He said he could accept the need for smaller bureaucracy and a low budget deficit, but could not accept a cut in pensions or pensioners' travel allowances, or the scrapping of family benefits. The IMF has not confirmed there was such a list of conditions.
Dissed on Facebook
Orbán said the EU had also prepared a report on the initial round of talks which contained more concrete details than the IMF's own document.
He said differences with lenders centered on the financing of the government's job protection plan, which the IMF and EU said could put a hole in the budget next year.
Before that, the Hungarian prime minister had posted a video on his Facebook page, slamming the EU/IMF proposal, and “unfriended” IMF. Nearly 2,000 people “liked” the video, and 1,110 had commented 11a.m. Friday.

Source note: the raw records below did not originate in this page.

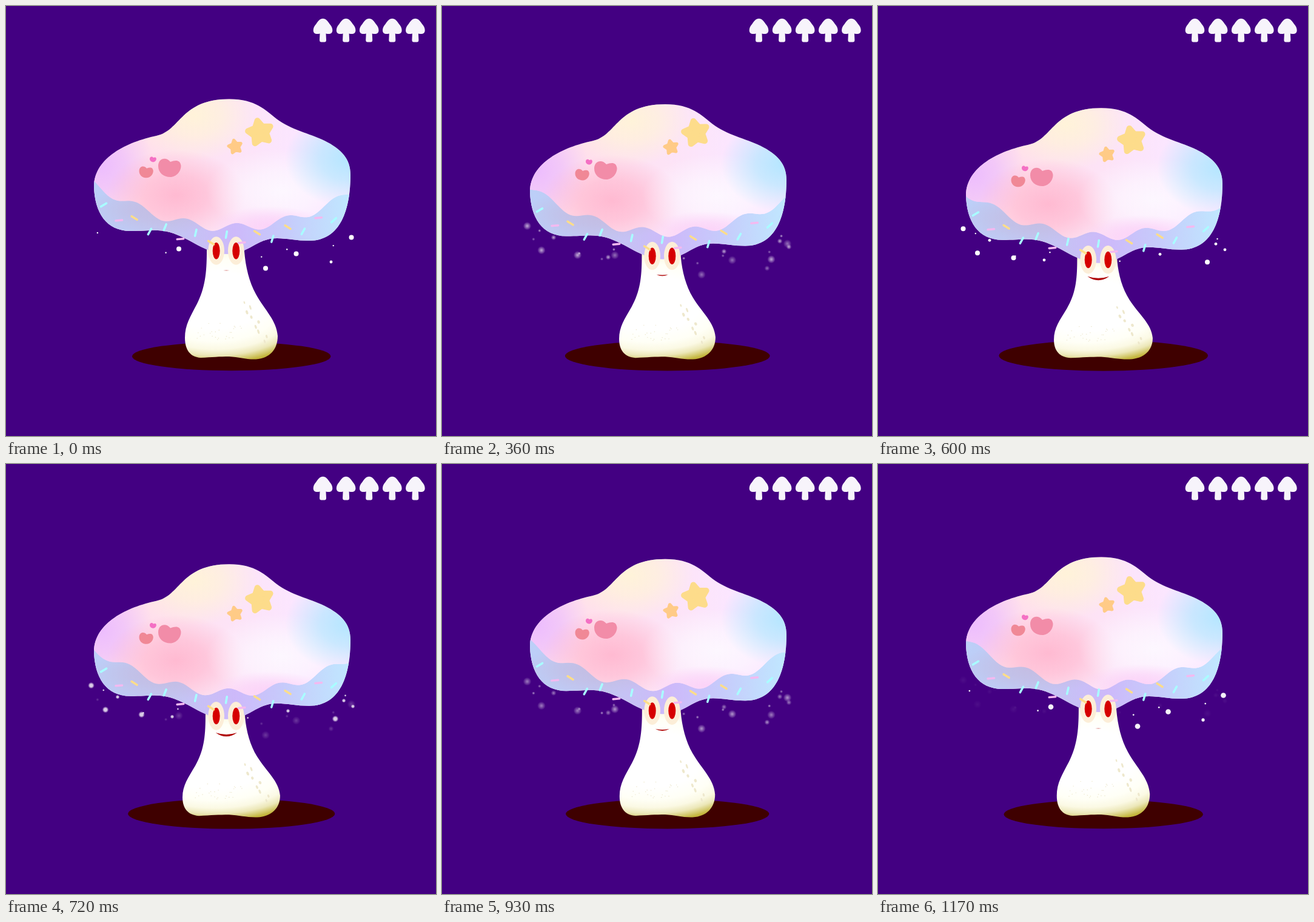
An HTML page with a canvas for the animation above (1.2 s loop, 709 by 709 pixels).

```html
<!DOCTYPE html>
<html lang="en">
<head>
<meta charset="utf-8">
<title>Bouncing mushroom</title>
<style>
  html, body { margin: 0; width: 100%; height: 100%; overflow: hidden; background: #430082; }
  canvas { display: block; width: 100vw; height: 100vh; }
</style>
</head>
<body>
<canvas id="stage" width="709" height="709"></canvas>
<script>
const ctx = document.getElementById('stage').getContext('2d');
const LOOP = 1200, STEP = 30, DROP = 15;
const WAVE_LENGTH = 82, WAVE_SPEED = .096;
const COLORS = { c: '#a9fdff', p: '#f4b9f0', y: '#fddd8a' };

const capPath = new Path2D(`M368 153.5 C412 153.5 428 172 446 186 C470 204 500 210 525 222
  C553 236 568 252 568 278 C568 335 552 387 500 387 C478 387 465 383 447 383
  C412 383 402 409 363 409 C328 408 305 383 270 373 C248 367 235 371 205 371
  C165 371 146 340 145 297 C146 250 200 224 248 214 C288 206 288 153.5 368 153.5Z`);
const bodyPath = new Path2D(`M331 385 L331 405 C331 441 328 465 315 491 C304 512 295 526 295 547
  C295 567 304 579 321 580 C340 579 352 578 368 578 C384 579 396 583 412 582.5
  C435 581 448 566 448 544 C446 518 427 502 412 475 C401 455 395 430 393 405 L393 385Z`);
const heartPath = new Path2D(`M271 257 C264 248 251 251 251 264 C251 275 260 282 271 282
  C281 282 289 272 288.5 263 C287 253 279 254 271 257Z`);
const iconPath = new Path2D(`M0 20.8 C5 20.8 8 25 11 29.5 C14 33 15.8 36 15.8 40 C15.8 46 11 47 5 45.5
  L5.5 56 Q5.5 59.5 2.5 59.5 H-2.5 Q-5.5 59.5 -5.5 56 L-5 45.5
  C-11 47 -15.8 46 -15.8 40 C-15.8 36 -14 33 -11 29.5 C-8 25 -5 20.8 0 20.8Z`);

// Eases 0 to 1 while rising, then back to 0 while falling.
function swing(time, riseStart, riseEnd, fallStart, fallEnd) {
  const ease = (from, to) => {
    const u = Math.max(0, Math.min(1, (time - from) / (to - from)));
    return (1 - Math.cos(Math.PI * u)) / 2;
  };
  return ease(riseStart, riseEnd) - ease(fallStart, fallEnd);
}

// Repeatable noise from 0 to 1.
function noise(seed) {
  const n = Math.sin(seed * 127.1) * 43758.5;
  return n - Math.floor(n);
}

function ellipse(x, y, rx, ry, color, angle = 0) {
  ctx.fillStyle = color;
  ctx.beginPath();
  ctx.ellipse(x, y, rx, ry, angle, 0, 7);
  ctx.fill();
}

function shifted(x, y, draw) {
  ctx.save();
  ctx.translate(x, y);
  draw();
  ctx.restore();
}

function gradient(shape, ...stops) {
  for (const [at, color] of stops) shape.addColorStop(at, color);
  return shape;
}

function glow(x, y, rx, ry, rgb, alpha = .95) {
  shifted(x, y, () => {
    ctx.scale(rx, ry);
    ctx.fillStyle = gradient(ctx.createRadialGradient(0, 0, 0, 0, 0, 1),
      [0, `rgba(${rgb},${alpha})`], [.45, `rgba(${rgb},${alpha * .68})`], [1, `rgba(${rgb},0)`]);
    ctx.fillRect(-1, -1, 2, 2);
  });
}

function drawIcons() {
  ctx.fillStyle = '#f7f4fb';
  for (let i = 0; i < 5; i++) shifted(522.5 + i * 38.1, 0, () => ctx.fill(iconPath));
}

function drawBody(drop, spread) {
  ctx.save();
  ctx.translate(371.5, 583);
  ctx.scale(1 + .065 * spread, 1 - drop / 170);
  ctx.translate(-371.5, -583);
  ctx.clip(bodyPath);
  shifted(345, 485, () => {
    ctx.scale(1.7, 1);
    ctx.fillStyle = gradient(ctx.createRadialGradient(0, 0, 0, 0, 0, 104),
      [.45, '#ffffff'], [.65, '#fffff6'], [.78, '#fbf9e4'], [.88, '#ece7b8'], [1, '#c3b53c']);
    ctx.fillRect(-60, -110, 130, 220);
  });
  for (let i = 0; i < 9; i++)
    ellipse(393 + 4.4 * i + 6 * Math.sin(2 * i), 489 + 8 * i, 1.2 + noise(i), 2 + 2 * noise(i + 9), '#eee8cd', -.3);
  for (let i = 0; i < 26; i++)
    ellipse(315 + 76 * noise(i + 20), 521 + 29 * noise(i + 60), .8, .7, '#ece7cc');
  ctx.restore();
}

function drawDrip(time) {
  ctx.fillStyle = gradient(ctx.createLinearGradient(145, 0, 568, 0),
    [0, '#bccff8'], [.3, '#c3c6f2'], [.55, '#cdb9fa'], [.75, '#c6cbfb'], [1, '#c0e8ff']);
  ctx.save();
  ctx.beginPath();
  for (let x = 140; x <= 572; x += 4) {
    const phase = 2 * Math.PI * (x - 380 - time * WAVE_SPEED) / WAVE_LENGTH;
    ctx.lineTo(x, 365 - .00143 * (x - 370) ** 2 - 7 * Math.cos(phase));
  }
  ctx.lineTo(572, 420);
  ctx.lineTo(140, 420);
  ctx.clip();
  ctx.fill();
  glow(260, 335, 130, 42, '196,186,222', .8);
  ctx.restore();
}

function drawCap(time) {
  ctx.save();
  ctx.clip(capPath);
  ctx.fillStyle = gradient(ctx.createLinearGradient(240, 0, 480, 0), [0, '#ffe0ec'], [1, '#fbe6ff']);
  ctx.fillRect(140, 150, 432, 262);
  glow(310, 180, 105, 75, '255,244,216');
  glow(158, 262, 85, 90, '236,187,255');
  glow(280, 312, 115, 75, '255,184,208');
  glow(455, 305, 125, 70, '253,248,255');
  glow(565, 252, 105, 80, '176,231,255');
  glow(435, 362, 95, 32, '251,206,247', .8);
  drawDrip(time);
  ctx.restore();
}

function drawStar(x, y, radius, color) {
  const corner = radius * .2;
  ctx.beginPath();
  for (let i = 0; i < 10; i++) {
    const r = (i % 2 ? radius * .63 : radius) - corner, angle = (-102 + i * 36) * Math.PI / 180;
    ctx.lineTo(x + r * Math.cos(angle), y + r * Math.sin(angle));
  }
  ctx.closePath();
  ctx.fillStyle = ctx.strokeStyle = color;
  ctx.lineWidth = corner * 2;
  ctx.lineJoin = 'round';
  ctx.fill();
  ctx.stroke();
}

function drawHeart(x, y, size, color) {
  shifted(x, y, () => {
    ctx.scale(size, size);
    ctx.translate(-270, -266.5);
    ctx.fillStyle = color;
    ctx.fill(heartPath);
  });
}

function drawFace(smile) {
  for (const x of [346.7, 379.3]) {
    ellipse(x, 403.5, 13.3, 23.3, '#fceed8');
    ellipse(x, 403.7, 6, 13.7, '#d60000');
  }
  const width = 5 + 13 * smile, corner = 436 - 5 * smile;
  ctx.globalAlpha = Math.min(1, .55 + smile);
  ctx.fillStyle = '#b00808';
  ctx.beginPath();
  ctx.moveTo(363.3 - width, corner);
  ctx.quadraticCurveTo(363.3, 435.2 + 1.8 * smile, 363.3 + width, corner);
  ctx.quadraticCurveTo(363.3, 436.8 + 7.2 * smile, 363.3 - width, corner);
  ctx.fill();
  ctx.globalAlpha = 1;
}

// Two staggered rows along the rim; cyan ones turn upright near the middle.
function drawSprinkles() {
  ctx.lineCap = 'round';
  ctx.lineWidth = 3.5;
  [...'cpyccpcycpycycpc'].forEach((kind, i) => {
    const x = 161 + 25.3 * i, bend = .0012 * (x - 363) ** 2;
    const degrees = { c: bend - 80, p: -5, y: 32 }[kind];
    shifted(x, 385 - bend + (i % 2 ? 6 : -8), () => {
      ctx.rotate(degrees * Math.PI / 180);
      ctx.strokeStyle = COLORS[kind];
      ctx.beginPath();
      ctx.moveTo(-5.3, 0);
      ctx.lineTo(5.3, 0);
      ctx.stroke();
    });
  });
}

// Spores blur as they fade.
function drawSpore(x, y, r, alpha) {
  const blur = Math.min(.85, 2 * (1 - alpha));
  const outer = r * (1 + blur * .6) + blur;
  const color = `rgba(255,255,255,${alpha})`;
  ellipse(x, y, outer, outer, blur < .12 ? color : gradient(
    ctx.createRadialGradient(x, y, r * (1 - blur), x, y, outer), [0, color], [1, 'rgba(255,255,255,0)']));
}

// Big spores have set places, tiny ones scatter under the rim.
function drawSpores(big, medium, tinyCount, seed, dy, alpha) {
  if (alpha <= 0) return;
  for (const [x, y] of big) drawSpore(x, y + dy, 4, alpha);
  for (const [x, y] of medium) drawSpore(x, y + dy, 2.4, alpha);
  for (let i = 0; i < tinyCount; i++) {
    const x = 130 + 446 * (i + noise(seed + i)) / tinyCount;
    const y = 420 - .001 * (x - 355) ** 2 + 20 * (noise(seed + i + 30) - .5);
    drawSpore(x, y + dy, 1.2, alpha);
  }
}

function render(now) {
  const time = Math.floor(now % LOOP / STEP) * STEP;
  const spread = 1 - Math.abs(time - 600) / 600;
  const drop = DROP * swing(time, 120, 560, 560, 1090);

  ctx.fillStyle = '#430082';
  ctx.fillRect(0, 0, 709, 709);
  drawIcons();
  const shadowHeight = 23.7 + 1.5 * spread;
  ellipse(371.7, 601.3 + .4 * spread - shadowHeight, 163.8 + 8.5 * spread, shadowHeight, '#3f0000');
  drawSpores([[285, 400.5], [428, 432.5], [478.5, 408.5], [569.5, 381.5]],
    [[536, 422]], 6, 1, drop * 1.22, 1 - spread);
  drawSpores([[140.5, 367.5], [164, 407.5], [223.5, 415.5], [543, 422.5]],
    [[184, 386.5], [274, 419], [465, 409.5], [557, 392.5], [572, 402]], 7, 5, (drop - DROP) * .75, spread);
  drawBody(drop, spread);
  shifted(0, drop, () => {
    drawCap(time);
    drawFace(swing(time, 200, 600, 660, 1200));
    drawSprinkles();
  });
  shifted(0, DROP * swing(time, 300, 700, 740, 1240), () => {
    drawStar(418.6, 208.4, 24.6, '#fddc8b');
    drawStar(377.8, 232, 13.3, '#ffcb87');
  });
  shifted(0, DROP * swing(time, 230, 600, 600, 1190), () => {
    drawHeart(270, 266.5, 1, '#f28ca8');
    drawHeart(231.3, 273.7, .62, '#f08896');
    drawHeart(242.5, 252.8, .29, '#f470c4');
  });
}

const start = performance.now();
function tick() {
  render(performance.now() - start);
  requestAnimationFrame(tick);
}
tick();
</script>
</body>
</html>
```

Orbán is pushing a 300 billion forint (€1.04 billion) job-saving plan, partly funded by a new tax on central bank operations, which the European Central Bank has also criticised.
The government has slapped taxes on banks and other industries to deal with its budget problems, and Orban said they have proved more successful than the crippling budget austerity implemented in Western Europe.
"We must go our own way, and apply crisis management tailor-made to the Hungarian economy," he said.
The prime minister also said the ECB's decision on Thursday to launch a new bond-buying programme to help troubled eurozone states could also impact the operations of central banks outside the eurozone.
He said this has brought a "breakthrough" in the so far orthodox thinking in Europe, which has stated that central banks had to focus only on inflation goals, as now the ECB would take part in buying government securities.
"This is a new dimension, so far it has been forbidden to think in this dimension," he said.
"This gives a tool into the hands of governments, and central banks cooperating with governments, which European states did not have in crisis management before."